[Work instructions] Retype precisely the section of the data that starts at the line containing "157L677 150H691L698 157ZM665" and runs to its final line, ends included.

[Data extract]
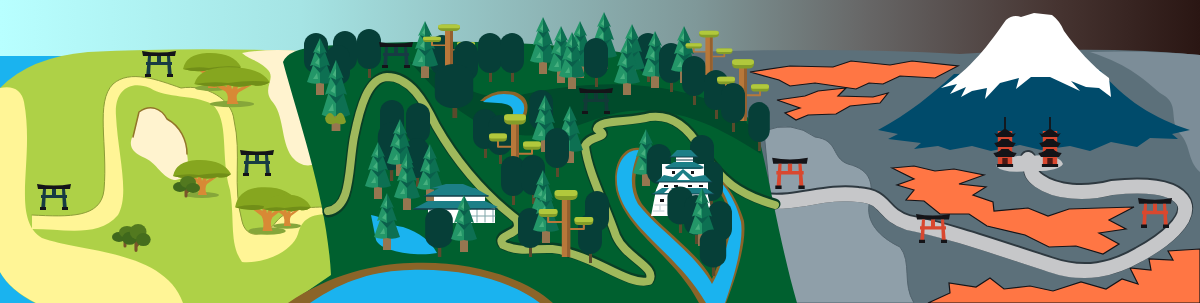
<!DOCTYPE html>
<html lang="en">
<head>
<meta charset="utf-8">
<title>Savanna, forest and volcano map</title>
<style>
:root{--sea:#1ab3ef;--meadow:#aed147;--path:#fff596;--sand:#fff3cf;--forest:#00602f;--forest-dark:#004b2b;--trail:#a0b95c;--bark:#8b6428;--leaf:#063f38;--fir-light:#239668;--fir-dark:#0d7052;--pad:#b1c83c;--pad-shade:#849d29;--trunk:#b8783a;--acacia:#86a61f;--rock:#5c707a;--rock-light:#8f9fa9;--ash:#c6c7c9;--lava:#ff7644;--ink:#141418;--vermilion:#d9482f;--mountain:#004b6b;--wall:#fff;--roof:#1c7f87}
html,body{margin:0;overflow:hidden}
svg.map{display:block;width:1200px;height:303px}
.sea{fill:var(--sea)}.meadow{fill:var(--meadow)}.path{fill:var(--path)}.sand{fill:var(--sand)}
.forest{fill:var(--forest)}.rock{fill:var(--rock)}.rock-light{fill:var(--rock-light);stroke:#52636d}
.lava{fill:var(--lava);stroke:var(--ink);stroke-width:1.2}
.line{fill:none;stroke-linecap:round;stroke-linejoin:round}
.leaf{fill:var(--leaf)}.bark{fill:var(--bark)}.wall{fill:var(--wall)}.roof{fill:var(--roof)}.ink{fill:var(--ink)}
.acacia{fill:var(--acacia)}.pad{fill:var(--pad)}.pad-shade{fill:var(--pad-shade)}
</style>
</head>
<body>
<svg class="map" viewBox="0 0 1200 303" role="img" aria-label="Map with a savanna, a forest with a castle, and a volcanic land with a snowy mountain">
<defs>
<linearGradient id="sky-tones"><stop offset="0" stop-color="#b8ffff"/><stop offset=".25" stop-color="#a5e4e4"/><stop offset=".58" stop-color="#7f9899"/><stop offset=".72" stop-color="#676767"/><stop offset=".88" stop-color="#463431"/><stop offset="1" stop-color="#2a1613"/></linearGradient>
<g id="fir">
<rect x="-4" y="-14" width="8" height="14" fill="#967650"/>
<path fill="var(--fir-light)" d="M0-57L-7-42-5-43-10-29-7-30-13-13Q-6-10 0-12Z"/>
<path fill="var(--fir-dark)" d="M0-57L7-42 5-43 10-29 7-30 13-13Q6-10 0-12Z"/>
<path fill="#0a5f4b" d="M-5-43L0-41 5-43 0-36ZM-7-30L0-27 7-30 0-22Z"/>
<path fill="#46b07f" d="M-3-45l3-5v7zM-5-32l4-5v7zM-7-16l4-6 1 6z"/>
</g>
<g id="round-tree">
<rect x="-1" y="-16" width="3" height="16" fill="#5a4a2c"/>
<rect class="leaf" x="-12" y="-49" width="24" height="40" rx="12"/>
</g>
<g id="pine">
<path class="line" d="M-17-43V-35H0M17-36V-28H0" stroke="var(--trunk)" stroke-width="2"/>
<rect x="-4" y="-62" width="8" height="62" fill="var(--trunk)"/>
<path d="M1-62h3V0H1z" fill="#94602f"/>
<rect class="pad-shade" x="-11" y="-67" width="22" height="10" rx="5"/><rect class="pad" x="-11" y="-67" width="22" height="6" rx="3"/>
<rect class="pad-shade" x="-26" y="-48" width="18" height="8" rx="4"/><rect class="pad" x="-26" y="-48" width="18" height="5" rx="2"/>
<rect class="pad-shade" x="8" y="-40" width="18" height="8" rx="4"/><rect class="pad" x="8" y="-40" width="18" height="5" rx="2"/>
</g>
<g id="acacia">
<ellipse cx="0" cy="0" rx="17" ry="3" fill="#86a63a"/>
<path fill="#d88935" d="M-4 0Q-2-8-5-12L-17-20-15-22-4-16-5-24H-2L0-14 4-24H7L4-14 17-22 18-20 5-11Q2-7 5 0Z"/>
<path class="acacia" d="M-29-19Q-26-34-5-35 21-36 29-21 24-16 15-18 5-15-3-18-15-15-29-19Z"/>
<path fill="#718e18" d="M-29-19Q-15-22-3-20 14-23 29-21 24-16 15-18 5-15-3-18-15-15-29-19Z"/>
</g>
<g id="bush">
<path class="line" d="M0 0V-9M0-3L5-8" stroke="#79552a" stroke-width="3"/>
<ellipse cx="-6" cy="-9" rx="7" ry="5" fill="#3f681c"/><ellipse cx="2" cy="-14" rx="8" ry="6" fill="#52791f"/><ellipse cx="7" cy="-8" rx="7" ry="5" fill="#456d1d"/>
</g>
<g id="gate">
<path d="M-17-26Q0-23 17-26L16-21H-16Z" fill="var(--ink)"/>
<path d="M-13-15H13V-12H-13ZM-11-21H-8L-9 0H-13ZM8-21H11L13 0H9ZM-2-21H2V-14H-2Z" fill="currentColor"/>
<path d="M-14-3h6V0h-6zM8-3h6V0H8z" fill="var(--ink)"/>
</g>
<g id="pagoda">
<path d="M-8-36H8V0H-8Z" fill="var(--vermilion)"/>
<path class="ink" d="M-1-50H1V-38L9-33 12-34 9-30H-9L-12-34-9-33-1-38ZM-12-24Q-6-25-4-28H4Q6-25 12-24L9-20H-9ZM-13-14Q-6-15-4-18H4Q6-15 13-14L10-10H-10ZM-9-3H9V0H-9Z"/>
<path d="M-3-9H3V-3H-3ZM-3-19H3M-3-29H3" fill="#4b1914"/>
</g>
</defs>

<g id="sky-and-sea">
<rect width="1200" height="303" fill="url(#sky-tones)"/>
<rect class="sea" y="56" width="400" height="247"/>
</g>

<g id="savanna">
<path class="meadow" d="M0 88Q30 57 88 52 190 47 300 51L345 303H35Q10 290 0 272Z"/>
<path class="path" d="M0 88Q20 84 24 102C35 160 10 218 42 238 80 252 165 250 183 303H36Q10 290 0 272Z"/>
<path class="sand" d="M242 53Q270 48 300 51L318 163Q303 170 292 157C280 140 285 115 271 100 262 86 278 78 266 68 258 60 250 60 242 53Z"/>
<path class="path" d="M32 215C70 217 101 218 104 190 108 145 95 102 113 84 130 69 158 80 181 88 206 84 232 99 234 120 242 155 232 185 242 221 246 239 264 238 276 222 288 207 310 207 331 207V214C310 214 302 219 298 234 292 252 264 264 242 262 229 244 235 220 230 190 220 156 230 120 212 104 192 94 168 99 150 88 130 80 114 90 116 116 118 155 130 194 118 215 98 238 65 229 32 229Z"/>
<path class="line" d="M32 215C70 217 101 218 104 190 108 145 95 102 113 84 130 69 158 80 181 88 206 84 232 99 234 120 242 155 232 185 242 221 246 239 264 238 276 222 288 207 310 207 331 207" stroke="#8b9c36"/>
<path class="sand" d="M139 112C150 104 161 108 167 119 180 126 187 140 187 154 190 170 185 180 174 180 160 176 158 164 145 158 130 152 128 143 134 134Z"/>
<path class="line" d="M133 137L139 112C150 104 161 108 167 119 180 126 187 140 187 154" stroke="#927529" stroke-width="1.5"/>
<use href="#acacia" x="212" y="88"/><use href="#acacia" transform="translate(232 104) scale(1.3 1.05)"/>
<use href="#acacia" x="202" y="195"/><use href="#bush" x="186" y="196"/>
<use href="#acacia" transform="translate(267 231) scale(1.1 1.25)"/><use href="#acacia" transform="translate(287 226) scale(.82 .9)"/>
<use href="#bush" x="125" y="246"/><use href="#bush" transform="translate(136 250) scale(1.05 1.3)"/>
<g color="#173b43"><use href="#gate" x="159" y="77"/><use href="#gate" x="257" y="176"/><use href="#gate" x="54" y="210"/></g>
</g>

<g id="volcanic-land">
<path class="rock" d="M690 52Q840 47 960 54 1100 45 1200 55V303H690Z"/>
<path fill="#7c8d98" d="M1090 52Q1150 50 1200 55V172C1186 160 1192 143 1177 131 1170 114 1179 103 1160 93 1144 80 1132 66 1090 52Z"/>
<path class="rock-light" d="M764 131Q792 120 815 137C839 140 831 158 848 164 872 170 874 185 869 205 866 226 885 240 900 247 912 262 902 284 914 303H780Z"/>
<path class="lava" d="M750 72L790 66 833 67 851 61 890 65 912 61 958 66 935 78 900 76 883 84 869 83 856 89 815 83 790 86 779 80Z"/>
<path class="lava" d="M777 100L805 96 818 91 846 88 838 96 873 97 888 93 880 103 850 106 836 114 808 115 796 120 785 113 800 108Z"/>
<path class="lava" d="M892 168L914 166 935 171 954 169 984 175 959 184 986 187 973 195 993 202 994 211 1028 208 1048 216 1069 209 1100 208 1134 207 1109 220 1126 229 1099 233 1119 244 1103 254 1076 246 1049 247 1025 235 987 226 969 214 940 214 924 201 906 200 914 190 897 185 914 179Z"/>
<path class="lava" d="M928 303L950 293 949 283 976 287 990 278 1004 289 1030 286 1053 291 1081 282 1106 289 1122 279 1138 284 1130 268 1151 270 1149 259 1173 260 1168 251 1200 249V303Z"/>
<path class="line" d="M764 200C798 204 824 190 858 194 888 196 880 213 908 222 950 230 1000 248 1050 264 1085 276 1113 269 1139 254 1165 240 1191 219 1184 202 1175 184 1140 184 1112 187 1085 194 1056 192 1039 180 1026 171 1034 166 1028 158" stroke="#2e3940" stroke-width="16"/>
<path class="line" d="M764 201C798 205 824 191 858 195 888 197 880 214 908 223 950 231 1000 249 1050 265 1085 277 1113 270 1139 255 1165 241 1191 220 1184 203 1175 185 1140 185 1112 188 1085 195 1056 193 1039 181 1026 172 1034 167 1028 159" stroke="var(--ash)" stroke-width="14"/>
<path d="M996 166Q1005 154 1030 156 1058 153 1063 164 1058 172 1030 171 1003 174 996 166Z" fill="var(--ash)"/>
<g id="snow-mountain">
<path fill="var(--mountain)" d="M878 130C908 114 934 93 954 74L1100 70C1123 99 1155 119 1190 130L1172 134 1178 139 1150 138 1137 147 1111 142 1090 151 1070 146 1041 150 1020 145 991 151 972 146 950 150 938 146 914 149 921 143 888 139 898 134Z"/>
<path class="wall" d="M941 88C970 70 990 43 1006 20Q1013 14 1021 17L1034 13 1052 15Q1060 21 1064 31C1077 49 1092 66 1109 78L1111 97 1099 88 1086 87 1071 81 1080 91 1050 77 1031 77 1016 89 1019 78 1000 83 985 99 987 88 972 91 961 97 966 87 950 94 957 84Z"/>
</g>
<use href="#pagoda" transform="translate(1005 167) scale(.9 1)"/><use href="#pagoda" transform="translate(1050 167) scale(.9 1)"/>
<g color="var(--vermilion)"><use href="#gate" transform="translate(790 189) scale(1.05 1.2)"/><use href="#gate" transform="translate(933 243) scale(1 1.12)"/><use href="#gate" transform="translate(1155 228) scale(1 1.15)"/></g>
</g>

<g id="forest">
<path class="forest" d="M283 62Q288 49 320 46 500 34 640 55C690 62 730 90 757 130 770 180 780 244 797 303H290L331 275C327 200 300 125 283 62Z"/>
<path fill="var(--forest-dark)" d="M410 62C450 72 470 105 520 95 590 80 650 80 710 100 740 112 755 124 761 154 720 128 690 113 650 111 600 106 570 140 520 135 470 130 440 95 410 62Z"/>
<path class="sea" d="M303 303C345 277 376 268 410 267 470 264 520 280 546 303Z"/>
<path class="bark" d="M288 303C330 274 376 264 410 263 470 260 526 278 553 303H540C516 284 470 268 410 270 376 271 345 279 310 303Z"/>
<path class="line" d="M328 212C352 208 348 170 354 138 360 108 368 79 387 76 410 76 424 100 436 125 456 160 480 190 516 218 526 235 494 232 503 244 525 255 546 242 569 252 600 260 630 285 649 280 658 266 626 258 616 235 606 205 588 172 585 145 590 133 613 138 597 128 599 118 630 122 650 116 674 113 690 130 700 147 720 180 740 194 775 204" stroke="#093f25" stroke-width="11"/>
<path class="line" d="M328 211C352 207 348 169 354 137 360 107 368 78 387 77 410 77 424 101 436 126 456 161 480 191 516 219 526 236 494 233 503 245 525 256 546 243 569 253 600 261 630 286 649 281 658 267 626 259 616 236 606 206 588 173 585 146 590 134 613 139 597 129 599 119 630 123 650 117 674 114 690 131 700 148 720 181 740 195 775 205" stroke="var(--trail)" stroke-width="8"/>
<g id="ponds">
<path class="bark" d="M480 101Q493 88 515 92 532 98 526 116L510 126Q520 106 500 101Z"/>
<path class="sea" d="M483 102Q495 91 513 95 528 101 523 114L509 122Q521 104 498 103Z"/>
<path class="sea" d="M371 215C390 219 386 225 403 227 420 233 430 240 437 253 415 257 380 251 376 240Z"/>
<path class="bark" d="M640 148C622 145 612 166 616 190 626 232 674 255 699 303H726C735 280 747 244 744 221 735 190 716 171 698 160L691 165C722 186 732 208 728 230 724 254 716 268 712 279 698 252 660 228 642 204 630 185 636 165 645 154Z"/>
<path class="sea" d="M639 150C625 149 613 166 618 190 628 230 678 254 706 303H725C733 280 744 244 741 222 734 192 716 174 699 163 724 186 735 208 730 234 724 258 718 274 712 284 696 254 656 228 638 204 627 185 633 165 639 150Z"/>
</g>

<g id="back-woods">
<use href="#round-tree" x="316" y="82"/><use href="#round-tree" x="345" y="80"/><use href="#round-tree" x="369" y="78"/><use href="#round-tree" x="338" y="94"/><use href="#round-tree" x="442" y="84"/>
<use href="#fir" x="320" y="95"/><use href="#fir" transform="translate(336 131) scale(1.1 1.25)"/>
<path class="pad-shade" d="M325 118q5-10 10 0 7-12 11 4-2 4-10 1-10 4-11-5z"/>
<g color="#173b43"><use href="#gate" x="396" y="68"/></g>
<use href="#fir" x="425" y="78"/><use href="#pine" transform="translate(449 68) scale(1 .65)"/>
<use href="#round-tree" x="466" y="90"/><use href="#round-tree" x="490" y="82"/><use href="#round-tree" x="512" y="82"/><use href="#round-tree" transform="translate(454 118) scale(1.6 1.1)"/>
<use href="#fir" x="543" y="74"/><use href="#fir" x="561" y="83"/><use href="#fir" transform="translate(580 78)"/><use href="#fir" x="572" y="89"/><use href="#fir" x="604" y="69"/><use href="#round-tree" x="596" y="87"/>
<use href="#round-tree" x="648" y="82"/><use href="#fir" x="632" y="81"/><use href="#fir" x="627" y="95"/><use href="#fir" x="655" y="88"/>
<use href="#round-tree" x="671" y="92"/><use href="#fir" x="684" y="83"/><use href="#round-tree" x="694" y="105"/><use href="#pine" transform="translate(709 75) scale(.9 .66)"/>
<use href="#round-tree" x="716" y="119"/><use href="#pine" transform="translate(743 121) scale(1 .92)"/><use href="#round-tree" x="733" y="132"/><use href="#round-tree" transform="translate(759 151) scale(.9 1)"/>
<g color="#123a37"><use href="#gate" x="596" y="114"/></g>
</g>

<g id="middle-woods">
<use href="#round-tree" x="392" y="149"/><use href="#round-tree" x="418" y="152"/><use href="#round-tree" transform="translate(391 181) scale(1.1 1.2)"/><use href="#round-tree" x="417" y="187"/>
<use href="#fir" x="400" y="176"/><use href="#fir" x="378" y="199"/><use href="#fir" x="430" y="201"/><use href="#fir" x="407" y="210"/>
<use href="#round-tree" x="485" y="158"/><use href="#round-tree" x="500" y="164"/><use href="#round-tree" x="541" y="139"/><use href="#fir" x="545" y="152"/><use href="#fir" x="570" y="163"/><use href="#round-tree" x="557" y="177"/>
<use href="#pine" transform="translate(515 182) scale(1 1.01)"/><use href="#round-tree" x="513" y="205"/><use href="#round-tree" x="533" y="204"/>
</g>

<g id="tea-house">
<path class="wall" d="M428 208H495V223H428ZM434 195H485V204H434Z"/>
<path class="line" d="M430 209V222M438 209V222M469 209V222M477 209V222M485 209V222M493 209V222M465 216H495" stroke="#7fa5a8"/>
<path class="roof" d="M413 209L428 201H485L498 207 490 209ZM424 196L439 188H475L489 196ZM432 188L446 184H463L473 188Z"/>
<path class="line" d="M414 209H497M425 196H488" stroke="#123f4b" stroke-width="1.5"/>
</g>
<g id="front-woods">
<use href="#fir" x="387" y="250"/><use href="#round-tree" transform="translate(439 257) scale(1.15 1)"/><use href="#fir" x="464" y="252"/>
<use href="#fir" x="543" y="227"/><use href="#round-tree" x="530" y="257"/><use href="#round-tree" x="597" y="240"/><use href="#round-tree" x="590" y="263"/><use href="#fir" x="546" y="243"/>
<use href="#pine" transform="translate(566 257) scale(1.05 1)"/>
</g>

<g id="castle-grove">
<use href="#fir" x="646" y="186"/><use href="#round-tree" x="659" y="193"/><use href="#round-tree" x="702" y="184"/><use href="#round-tree" x="711" y="210"/>
<g id="castle">
<path class="wall" d="M676 153H693V164H704V178H708V196L713 216H651L656 190 662 176V164H676Z"/>
<path class="roof" d="M670 157L677 150H691L698 157ZM665 167L674 162H694L704 167 701 169H667ZM656 182L664 175 673 177 683 169 693 177 705 175 712 182ZM652 194L662 188H706L714 194Z"/>
<path class="wall" d="M677 180L683 173 690 180ZM664 193L670 187 676 193Z"/>
<path class="line" d="M670 157H698M666 168H703M656 182H712M652 194H714M674 160H694" stroke="#123f4b"/>
<path class="ink" d="M672 171h3v3h-3zM691 171h3v3h-3zM664 185h4v2h-4zM674 185h4v2h-4zM688 185h4v2h-4zM699 185h4v2h-4zM660 199h4v3h-4z"/>
<path class="line" d="M653 211H664M655 205H668M660 206V210" stroke="#bccace"/>
</g>
<use href="#round-tree" transform="translate(680 233) scale(1.05 .95)"/><use href="#round-tree" x="696" y="244"/><use href="#round-tree" x="720" y="250"/>
<use href="#fir" transform="translate(702 246) scale(1 1.02)"/><use href="#round-tree" transform="translate(713 276) scale(1.1 .95)"/>
</g>
</g>
</svg>
</body>
</html>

[Solution to the problem]
<path class="roof" d="M670 157L677 150H691L698 157ZM665 167L674 162H694L704 167 701 169H667ZM656 182L664 175 673 177 683 169 693 177 705 175 712 182ZM652 194L662 188H706L714 194Z"/>
<path class="wall" d="M677 180L683 173 690 180ZM664 193L670 187 676 193Z"/>
<path class="line" d="M670 157H698M666 168H703M656 182H712M652 194H714M674 160H694" stroke="#123f4b"/>
<path class="ink" d="M672 171h3v3h-3zM691 171h3v3h-3zM664 185h4v2h-4zM674 185h4v2h-4zM688 185h4v2h-4zM699 185h4v2h-4zM660 199h4v3h-4z"/>
<path class="line" d="M653 211H664M655 205H668M660 206V210" stroke="#bccace"/>
</g>
<use href="#round-tree" transform="translate(680 233) scale(1.05 .95)"/><use href="#round-tree" x="696" y="244"/><use href="#round-tree" x="720" y="250"/>
<use href="#fir" transform="translate(702 246) scale(1 1.02)"/><use href="#round-tree" transform="translate(713 276) scale(1.1 .95)"/>
</g>
</g>
</svg>
</body>
</html>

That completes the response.